Mercury planning in georgia

Channel Catfish

Spotted Sucker

Redbreast Sunfish

Black Crappie

Spotted Seatrout

Fish Species With Restricted Consumption Recommendations In 2006 Due To Mercury(Total Number of Locations Sampled: 227)

Largemouth Bass

CATFISH SPECIES - 35 Restrictions

BASS SPECIES - 117 Restrictions


SUCKER SPECIES - 31 Restrictions

Redfin Pickerel



Mercury planning in georgia

Preliminary Georgia EPD Modeling of Georgia EGU Mercury Deposition

Images from Maudood Khan

Mercury planning in georgia

Multi-pollutant Approach

  • Series of controls targeting precursors of ozone & particulate matter:

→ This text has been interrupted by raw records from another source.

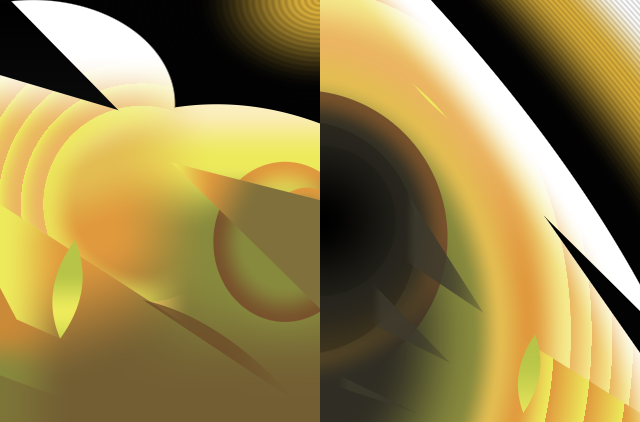
Write a WebGL 1 fragment shader that draws this background.

```glsl
precision highp float;
// Abstract split panel: amber shells, dark discs, black blades and striped gold corners.
uniform vec2 u_resolution;

#define SIZE vec2(7.68, 5.06)
#define SPLIT 3.84
#define SHELL_STEP 0.27
#define RIM_STEP 0.1
#define STRIPE_FREQ 100.0
#define STRIPE_DEPTH 0.16

const vec3 WHITE = vec3(1.0);
const vec3 CREAM = vec3(0.98, 0.92, 0.68);
const vec3 PEACH = vec3(0.92, 0.71, 0.38);
const vec3 YELLOW = vec3(0.93, 0.92, 0.36);
const vec3 GOLD = vec3(0.89, 0.74, 0.32);
const vec3 ORANGE = vec3(0.88, 0.6, 0.24);
const vec3 OLIVE = vec3(0.53, 0.54, 0.24);
const vec3 BROWN = vec3(0.45, 0.37, 0.2);
const vec3 RUST = vec3(0.47, 0.32, 0.17);
const vec3 DARK = vec3(0.19, 0.18, 0.14);
const vec3 LEAF = vec3(0.72, 0.77, 0.28);

// Antialiased coverage of a distance, positive inside
float fill(float d) { return clamp(0.5 + d * u_resolution.x / SIZE.x, 0.0, 1.0); }

// Distance to line a-b, positive on the right of the walk
float side(vec2 p, vec2 a, vec2 b) {
  vec2 d = normalize(b - a);
  return d.x * (p.y - a.y) - d.y * (p.x - a.x);
}

// Open wedge from a tip along two edges
float wedge(vec2 p, vec2 tip, vec2 a, vec2 b) {
  return min(side(p, tip, a), -side(p, tip, b));
}

// Leaning lens with the given half size
float lens(vec2 q, vec2 size) {
  float v = q.y / size.y;
  return size.x * (1.0 - v * v) - abs(q.x + 0.15 * q.y);
}

vec3 blend(vec3 a, vec3 b, float lo, float hi, float t) {
  return mix(a, b, smoothstep(lo, hi, t));
}

// Black to gold to white, ruled with fine stripes
vec3 stripedGold(float t) {
  vec3 c = blend(vec3(0.01), vec3(0.86, 0.69, 0.23), 0.4, 1.5, t);
  c = blend(c, WHITE, 1.55, 2.3, t);
  return c * (1.0 - STRIPE_DEPTH * (0.5 + 0.5 * sin(t * STRIPE_FREQ)));
}

vec3 leftPanel(vec2 p) {
  // Warm ground, olive towards the right
  float t = p.y + 0.35 * (p.x - 1.2);
  vec3 warm = blend(blend(CREAM, GOLD, 1.2, 2.0, t), ORANGE, 2.0, 2.75, t);
  warm = blend(warm, BROWN, 2.9, 4.5, t);
  vec3 green = blend(blend(CREAM, YELLOW, 1.35, 1.9, p.y), OLIVE, 1.95, 2.8, p.y);
  green = blend(green, BROWN, 3.2, 4.7, p.y);
  vec3 col = blend(warm, green, 1.3, 2.6, p.x);

  // Nested shells above a slanted cut
  float r = length(p - vec2(1.7, 2.45)) - 1.18;
  float above = fill(-side(p, vec2(0.0, 2.45), vec2(0.85, 3.0)));
  float west = above * (1.0 - smoothstep(1.5, 2.3, p.x));
  col = mix(col, YELLOW, 0.85 * west * smoothstep(-0.4, 0.0, r));
  float f = fract(r / SHELL_STEP);
  col = mix(col, mix(PEACH, YELLOW, f * f), fill(r) * west);
  col = blend(WHITE, col, 0.65, 1.6, p.y);

  // Lower lobe and leaf
  float lobe = wedge(p, vec2(0.2, 3.83), vec2(0.0, 3.45), vec2(0.7, 4.05));
  vec3 under = blend(ORANGE * 0.9, OLIVE, 3.9, 4.5, p.y);
  under = mix(under, BROWN, 0.5 * fill(side(p, vec2(0.0, 4.5), vec2(0.6, 4.72))));
  vec3 low = blend(mix(under, YELLOW, fill(lobe)), col, 0.0, 0.85, p.x);
  col = mix(low, col, above);
  vec3 leaf = blend(YELLOW, LEAF, 0.0, 0.5, abs(p.y - 3.75));
  col = mix(col, leaf, fill(lens(p - vec2(0.81, 3.47), vec2(0.17, 0.59))));

  // Disc with a green halo and a small inner cap
  float disc = 0.9 - 0.9 * length((p - vec2(3.42, 2.9)) / vec2(0.86, 0.96));
  col = mix(col, OLIVE, 0.6 * exp(-6.0 * abs(disc)) * smoothstep(2.0, 2.6, p.y));
  vec3 rim = blend(ORANGE, RUST, 2.0, 2.7, p.y);
  vec3 core = blend(YELLOW, OLIVE, 2.1, 2.7, p.y);
  col = mix(col, blend(rim, core, 0.0, 0.4, disc), fill(disc));
  float cap = 0.4 - length(p - vec2(3.68, 2.65));
  col = mix(col, blend(ORANGE, OLIVE, 0.0, 0.3, cap), fill(cap));

  // Wedge over the disc, then a curved brown blade
  float face = wedge(p, vec2(2.06, 1.95), vec2(3.84, 2.4), vec2(3.84, 3.7));
  vec3 tint = blend(YELLOW, ORANGE, 2.0, 2.6, p.x);
  tint = blend(tint, vec3(0.5, 0.44, 0.23), 2.4, 3.2, p.x + 0.5 * p.y - 1.1);
  col = mix(col, tint, fill(face));
  float u = (p.x - 1.72) / 1.88;
  float drop = 3.6 + 1.25 * u - p.y;
  float blade = min(drop, 0.85 * u * (1.0 - u) - drop);
  col = mix(col, RUST * 0.9, 0.75 * fill(blade) * (1.0 - smoothstep(0.5, 1.0, u)));

  // Black blade and striped corner
  float black = wedge(p, vec2(1.42, 1.32), vec2(0.0, 0.9), vec2(0.12, 0.0));
  col = mix(col, vec3(0.03) * p.y, fill(black));
  float bulge = length((p - vec2(0.4, 1.25)) / vec2(1.7, 1.25)) - 1.0;
  float sky = min(bulge, 1.25 + 0.15 * (p.x - 2.6) * (p.x - 2.6) - p.y);
  float corner = length((p - vec2(SPLIT, 0.0)) * vec2(0.8, 1.1));
  return mix(col, stripedGold(1.6 - corner), fill(sky));
}

vec3 rightPanel(vec2 p) {
  // Oval glow from dark olive to cream
  float e = length((p - vec2(3.6, 4.0)) / vec2(2.5, 3.2));
  vec3 col = blend(blend(DARK, OLIVE, 0.4, 0.86, e), GOLD, 0.82, 0.97, e);
  col = blend(col, blend(PEACH, ORANGE, 1.5, 3.6, p.y), 0.95, 1.1, e);
  vec3 pale = mix(CREAM, YELLOW, 0.4);
  col = blend(col, pale, 1.1, 1.3, e);

  // Repeated rims, lobes below a cut, white edge
  float ring = (e - 1.3) / RIM_STEP;
  col = mix(col, mix(PEACH, pale, fract(ring)), fill(ring * 0.25));
  float cut = fill(side(p, vec2(6.4, 4.15), vec2(7.68, 4.95)));
  vec3 lobes = mix(ORANGE, YELLOW, fract((e - 1.4) / 0.18));
  col = mix(col, lobes, cut * smoothstep(1.05, 1.2, e));
  float beyond = p.x - 5.17 - 0.92 * p.y + 0.054 * p.y * p.y;
  col = blend(col, WHITE, -0.95, -0.25, beyond);

  // Concentric dark discs
  float r = length(p - vec2(3.85, 2.65));
  float big = 1.77 - length(p - vec2(3.6, 2.85));
  vec3 shade = blend(blend(vec3(0.0), DARK, 0.0, 1.1, r), BROWN * 0.7, 1.0, 1.7, r);
  vec3 rust = blend(RUST, DARK, 2.6, 4.5, p.y);
  col = mix(col, blend(rust, shade, 0.0, 0.35, big), fill(big));
  col *= 1.0 - 0.18 * fill(big - 0.37) - 0.1 * fill(0.9 - r);

  // Shadow spikes, flatter towards the bottom
  for (int i = 0; i < 3; i++) {
    float k = float(i);
    vec2 tip = vec2(5.8 - 0.4 * k, 3.75 + 0.6 * k);
    float d = wedge(p, tip, tip - vec2(0.9, 0.6 - 0.15 * k), tip - vec2(0.83, 1.3 - 0.45 * k));
    float x = p.x - tip.x;
    float fade = smoothstep(-0.95, -0.8, x) * (1.0 - 0.6 * smoothstep(-0.5, 0.0, x));
    col = mix(col, DARK * 1.25, 0.8 * fade * fill(d));
  }

  // Bright streak and leaf
  vec2 s = p - vec2(5.16, 1.21);
  float along = (s.x + s.y) / 0.38;
  col = mix(col, YELLOW, fill(0.014 * (1.0 - along * along) - 0.7 * abs(s.x - s.y)));
  float leaf = lens(p - vec2(6.35, 4.48), vec2(0.125, 0.47));
  col = mix(col, blend(LEAF, YELLOW, 4.2, 5.2, p.y), fill(leaf));

  // Black blade and striped corner
  float black = wedge(p, vec2(6.54, 2.6), vec2(7.68, 3.73), vec2(7.68, 4.23));
  col = mix(col, vec3(0.01), fill(black));
  return mix(col, stripedGold(beyond), fill(beyond * 0.75));
}

void main() {
  vec2 uv = gl_FragCoord.xy / u_resolution;
  vec2 p = vec2(uv.x, 1.0 - uv.y) * SIZE;
  gl_FragColor = vec4(p.x < SPLIT ? leftPanel(p) : rightPanel(p), 1.0);
}
```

  • SCR for nitrogen oxides

  • ESP or baghouse for particles

  • Scrubber for sulfur dioxide

  • Together, remove 85-95% mercury1

1US EPA Office of Research & Development, “Control of Mercury Emissions from Coal Fired Electric Utility Boilers: An Update,” Feb. 2005

Figures: U.S. EPA

Mercury planning in georgia

Mercury-specific Control

  • Inject sorbent such as activated carbon to remove mercury

  • Alternate configurations and sorbents may be needed depending on facility and coal characteristics, or to preserve fly ash value

  • Costs: <0.1 up to 0.2 cents/kWh1

  • Installation time with existing ESP: 6 months – 1 year1

Figures: U.S. DOE

1US EPA Office of Research & Development, “Control of Mercury Emissions from Coal Fired Electric Utility Boilers: An Update,” Feb. 2005

Mercury planning in georgia

Georgia Mercury Emissions Scenarios


“On-the-Way” Projections

CAMR Budgets

Potential Caps

NOTE: Future scenarios scaled from 2004 TRI emissions, assuming 29% capture (except 3% at Scherer sub-bituminous) in base year. “On-the-way” assumes 90% capture by SCR+FGD (error bars show 80%).

Mercury planning in georgia

Georgia Mercury Rule Options

  • February 2006: Georgia EPD issued mercury rule options for stakeholder comment

    • Option 1: In-state mercury limits

      • 80-85% statewide average capture efficiency by 2010

      • 90% beginning sometime between 2012-2015

      • Possible provisions for compliance flexibility

    • Option 2: Adopt federal CAMR cap-and-trade

  • March-April 2006: Three stakeholder meetings discuss above options as well as alternative approaches

  • Upcoming: Development of proposed rule for DNR Board adoption and EPA approval